Personally, I have had some experience with blogging due to my ekphrasis assignment in IB English last year.  At first, the learning curve was steep, and I did not know how to do most of the basic functions on my blog such as posting my work and creating categories.  After a few learning sessions from my teacher and Mr. Utecht, I was able to be quite adept at posting assignments on my blog.  This year in Mrs. Corning’s Senior Seminar class, blogging was a very important part of the criterion.  Almost every assignment was to be posted onto the blog, so we had to get familiar with the electronic techniques.  Since I already knew how to navigate through my own blog, I was able to successfully update my reflections and to astutely deal with any electronic errors that occurred while I was on my blog.  The video posting posed a new challenge, though, but I greatly enjoyed filming it and sharing my own video with my peers.  Whenever I scan through  my blog, I feel a great sense of accomplishment as I review my past assignments.  In a way, my blog acts as a time machine as I am able to instantly view my work from the past two years. It is satisfying to examine my growth as a person and as a writer whenever I compare two different works from varying time periods in the latter of my high school career.  I believe that schools all around the world will soon adopt the use of blogs due to their convenience and practicality, especially when educating students on a global level.  Through blogs, I can exhibit my writing to people all over the world, and I am also able to learn from other student’s blogs.

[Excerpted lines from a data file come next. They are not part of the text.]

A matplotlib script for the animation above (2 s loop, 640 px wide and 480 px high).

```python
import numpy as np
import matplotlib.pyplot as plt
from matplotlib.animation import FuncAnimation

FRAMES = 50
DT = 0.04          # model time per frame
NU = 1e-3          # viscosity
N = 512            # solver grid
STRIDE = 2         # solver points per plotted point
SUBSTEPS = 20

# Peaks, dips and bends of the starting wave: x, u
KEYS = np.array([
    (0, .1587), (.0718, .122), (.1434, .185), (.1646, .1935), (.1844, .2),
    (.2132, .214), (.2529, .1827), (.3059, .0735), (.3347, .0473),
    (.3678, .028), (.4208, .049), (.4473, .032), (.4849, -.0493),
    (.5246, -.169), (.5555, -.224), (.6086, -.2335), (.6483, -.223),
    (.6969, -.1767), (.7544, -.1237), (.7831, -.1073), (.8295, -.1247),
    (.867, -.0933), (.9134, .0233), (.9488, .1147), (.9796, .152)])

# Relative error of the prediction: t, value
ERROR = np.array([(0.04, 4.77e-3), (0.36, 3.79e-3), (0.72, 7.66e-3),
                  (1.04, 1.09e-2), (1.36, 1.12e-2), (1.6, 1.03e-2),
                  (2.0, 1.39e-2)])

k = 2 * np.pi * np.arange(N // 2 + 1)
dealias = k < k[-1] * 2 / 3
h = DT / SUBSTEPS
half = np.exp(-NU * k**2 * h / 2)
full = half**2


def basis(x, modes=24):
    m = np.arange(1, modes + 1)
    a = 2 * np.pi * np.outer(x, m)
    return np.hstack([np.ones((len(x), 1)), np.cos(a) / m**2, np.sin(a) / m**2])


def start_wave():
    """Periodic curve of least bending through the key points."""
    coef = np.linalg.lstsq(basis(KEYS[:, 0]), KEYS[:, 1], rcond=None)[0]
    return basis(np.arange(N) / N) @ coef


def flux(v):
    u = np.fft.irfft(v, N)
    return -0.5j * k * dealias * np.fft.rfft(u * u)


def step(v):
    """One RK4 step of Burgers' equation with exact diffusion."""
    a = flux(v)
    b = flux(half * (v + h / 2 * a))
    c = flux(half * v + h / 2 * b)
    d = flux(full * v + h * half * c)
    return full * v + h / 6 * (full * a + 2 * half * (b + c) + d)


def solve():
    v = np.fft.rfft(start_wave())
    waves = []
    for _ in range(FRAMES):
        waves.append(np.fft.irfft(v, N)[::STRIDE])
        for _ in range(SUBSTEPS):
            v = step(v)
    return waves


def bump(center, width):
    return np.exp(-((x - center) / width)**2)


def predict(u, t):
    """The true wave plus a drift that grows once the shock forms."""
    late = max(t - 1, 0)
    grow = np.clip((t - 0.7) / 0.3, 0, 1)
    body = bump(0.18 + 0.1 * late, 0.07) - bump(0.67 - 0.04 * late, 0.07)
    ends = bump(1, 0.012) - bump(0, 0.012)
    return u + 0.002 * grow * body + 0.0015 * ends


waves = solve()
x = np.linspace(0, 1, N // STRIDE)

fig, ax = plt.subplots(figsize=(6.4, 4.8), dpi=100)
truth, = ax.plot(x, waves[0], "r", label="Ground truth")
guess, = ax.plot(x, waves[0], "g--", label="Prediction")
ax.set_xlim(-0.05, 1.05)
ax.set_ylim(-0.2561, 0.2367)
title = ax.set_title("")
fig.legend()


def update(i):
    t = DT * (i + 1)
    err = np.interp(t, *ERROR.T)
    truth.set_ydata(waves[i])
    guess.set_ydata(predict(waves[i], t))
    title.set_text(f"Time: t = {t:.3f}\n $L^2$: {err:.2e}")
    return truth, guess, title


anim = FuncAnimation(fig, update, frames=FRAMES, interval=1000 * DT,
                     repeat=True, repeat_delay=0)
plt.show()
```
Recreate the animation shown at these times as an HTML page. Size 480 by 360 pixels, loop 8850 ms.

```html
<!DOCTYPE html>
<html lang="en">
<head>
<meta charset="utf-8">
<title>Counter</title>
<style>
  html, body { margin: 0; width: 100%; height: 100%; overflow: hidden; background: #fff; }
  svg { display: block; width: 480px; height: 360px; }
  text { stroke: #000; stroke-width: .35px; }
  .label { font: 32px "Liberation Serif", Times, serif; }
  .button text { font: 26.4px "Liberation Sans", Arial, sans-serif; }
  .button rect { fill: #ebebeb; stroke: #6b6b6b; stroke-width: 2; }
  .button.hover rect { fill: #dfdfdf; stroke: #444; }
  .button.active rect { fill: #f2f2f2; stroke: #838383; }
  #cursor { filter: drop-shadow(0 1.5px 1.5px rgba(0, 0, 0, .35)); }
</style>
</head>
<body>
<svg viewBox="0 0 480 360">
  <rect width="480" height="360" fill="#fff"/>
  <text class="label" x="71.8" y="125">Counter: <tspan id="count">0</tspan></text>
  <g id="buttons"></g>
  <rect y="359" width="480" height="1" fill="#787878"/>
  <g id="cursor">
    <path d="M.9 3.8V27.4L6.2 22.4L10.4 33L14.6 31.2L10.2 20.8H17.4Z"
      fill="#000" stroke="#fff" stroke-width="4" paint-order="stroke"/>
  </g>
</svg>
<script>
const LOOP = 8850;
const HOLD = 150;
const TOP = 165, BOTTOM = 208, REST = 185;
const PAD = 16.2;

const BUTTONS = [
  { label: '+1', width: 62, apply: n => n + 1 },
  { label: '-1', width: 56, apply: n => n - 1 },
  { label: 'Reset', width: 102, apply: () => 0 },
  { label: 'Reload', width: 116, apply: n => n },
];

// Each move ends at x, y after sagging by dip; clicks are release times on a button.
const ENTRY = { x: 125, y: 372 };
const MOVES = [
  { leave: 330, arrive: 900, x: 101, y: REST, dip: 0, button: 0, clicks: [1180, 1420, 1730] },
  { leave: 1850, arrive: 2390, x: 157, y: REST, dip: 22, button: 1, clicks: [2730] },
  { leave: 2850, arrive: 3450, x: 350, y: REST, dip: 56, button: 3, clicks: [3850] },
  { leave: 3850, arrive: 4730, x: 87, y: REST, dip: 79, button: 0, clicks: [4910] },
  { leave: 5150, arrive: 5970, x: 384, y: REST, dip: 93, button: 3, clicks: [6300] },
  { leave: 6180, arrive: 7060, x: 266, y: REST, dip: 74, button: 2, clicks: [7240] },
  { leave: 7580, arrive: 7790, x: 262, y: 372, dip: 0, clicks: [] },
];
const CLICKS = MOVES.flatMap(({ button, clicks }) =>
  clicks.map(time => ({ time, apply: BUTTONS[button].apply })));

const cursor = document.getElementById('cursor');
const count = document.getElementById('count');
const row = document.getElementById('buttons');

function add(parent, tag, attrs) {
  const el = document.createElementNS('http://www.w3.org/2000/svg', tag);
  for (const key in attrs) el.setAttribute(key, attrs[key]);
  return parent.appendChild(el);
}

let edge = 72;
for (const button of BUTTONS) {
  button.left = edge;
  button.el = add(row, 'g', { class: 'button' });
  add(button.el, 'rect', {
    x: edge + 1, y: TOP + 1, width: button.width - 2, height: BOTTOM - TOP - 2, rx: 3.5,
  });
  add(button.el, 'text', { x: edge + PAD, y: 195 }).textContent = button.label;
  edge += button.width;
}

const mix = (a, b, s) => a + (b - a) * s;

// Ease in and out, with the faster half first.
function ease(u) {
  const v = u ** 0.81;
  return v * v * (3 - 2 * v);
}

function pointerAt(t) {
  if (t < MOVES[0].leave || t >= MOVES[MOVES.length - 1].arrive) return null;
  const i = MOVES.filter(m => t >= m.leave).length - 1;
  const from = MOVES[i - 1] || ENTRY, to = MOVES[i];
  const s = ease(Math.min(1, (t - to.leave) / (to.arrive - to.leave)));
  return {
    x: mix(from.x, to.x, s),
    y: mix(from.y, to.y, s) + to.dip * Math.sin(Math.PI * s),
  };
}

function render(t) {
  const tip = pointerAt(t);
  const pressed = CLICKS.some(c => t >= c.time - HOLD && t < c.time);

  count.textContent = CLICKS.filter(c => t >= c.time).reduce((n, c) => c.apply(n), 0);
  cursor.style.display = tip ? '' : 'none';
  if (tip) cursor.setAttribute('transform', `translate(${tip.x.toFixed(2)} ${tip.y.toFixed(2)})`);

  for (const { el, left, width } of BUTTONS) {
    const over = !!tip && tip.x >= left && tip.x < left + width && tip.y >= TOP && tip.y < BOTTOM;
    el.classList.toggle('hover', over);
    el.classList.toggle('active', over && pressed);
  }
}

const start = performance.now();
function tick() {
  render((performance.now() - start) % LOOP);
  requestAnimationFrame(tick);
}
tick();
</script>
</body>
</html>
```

As Victor Hugo, the celebrated writer, once said, “Music expresses that which cannot be put into words and cannot remain silent.”  Simply, music almost has magical qualities when evoking emotions in people.  One specific event from my high school experience that I would like to comment on is my participation in the choir.  Ever since I first came here in my sophomore year, I have been in the choir program in ISB.  In 10th grade and in 11th grade I was in King’s Men, an all boys singing group that was created the first year I was here.  In my senior year I was in Chamber Choir, a group consisted of both guys and girls.  To sum it all up, choir has been a monumental experience during my high school career.  In honesty, I used to be a lousy singer although I enjoyed listening and singing along to music.  I was unable hold consistent pitch, and my tone was terrible.  However, after a several months in choir, I became more proficient and I became a better singer overall.  Chamber Choir is a group that accepts only seasoned singers, and my time in King’s Men enabled me to gain enough experience in order to advance my musical training.  One thing that I love about choir is performing in concerts.  These occasions are rare, but they require much practice and dedication, as well as staying after school during flex to hone our skills.  Although I sometimes resented these extra practice sessions, the thunderous applause after a successful performance and the thrill of singing in front of a crowd is enough to dampen these negative feelings.  I really enjoy the unity that I feel when I contribute my own voice towards a beautiful melody that is only acquirable through much practice.  Choir is a team sport; everyone has to invest their own time in honing their own voice in order to contribute to the whole contingent.

Singing complies with the Ways of Knowing in several aspects.  Perception assures us of our ability to sing, and causes us to change our tone or pitch in accordance to the modern conventions of singing.  Without the ability to see, hear or feel, we would be unable unite our voices into one clear melody.  Additionally, people with more experience with music can have a greater appreciation of different pieces compared to a normal person.  Their perception skills are more adept, thus they are able to pick out subtle nuances in the music such as tone or pitch.  Second, language is a core part of singing.  Language impacts our communications with one another, and we are able to fluently portray our message through singing.  The way we produce sound with our voices is inherent in language.  Thirdly, emotion impacts singing as well.  For example, whenever I feel depressed or down, my singing is affected negatively.  However, if I am in a happy mood, my voice sounds better and more positive.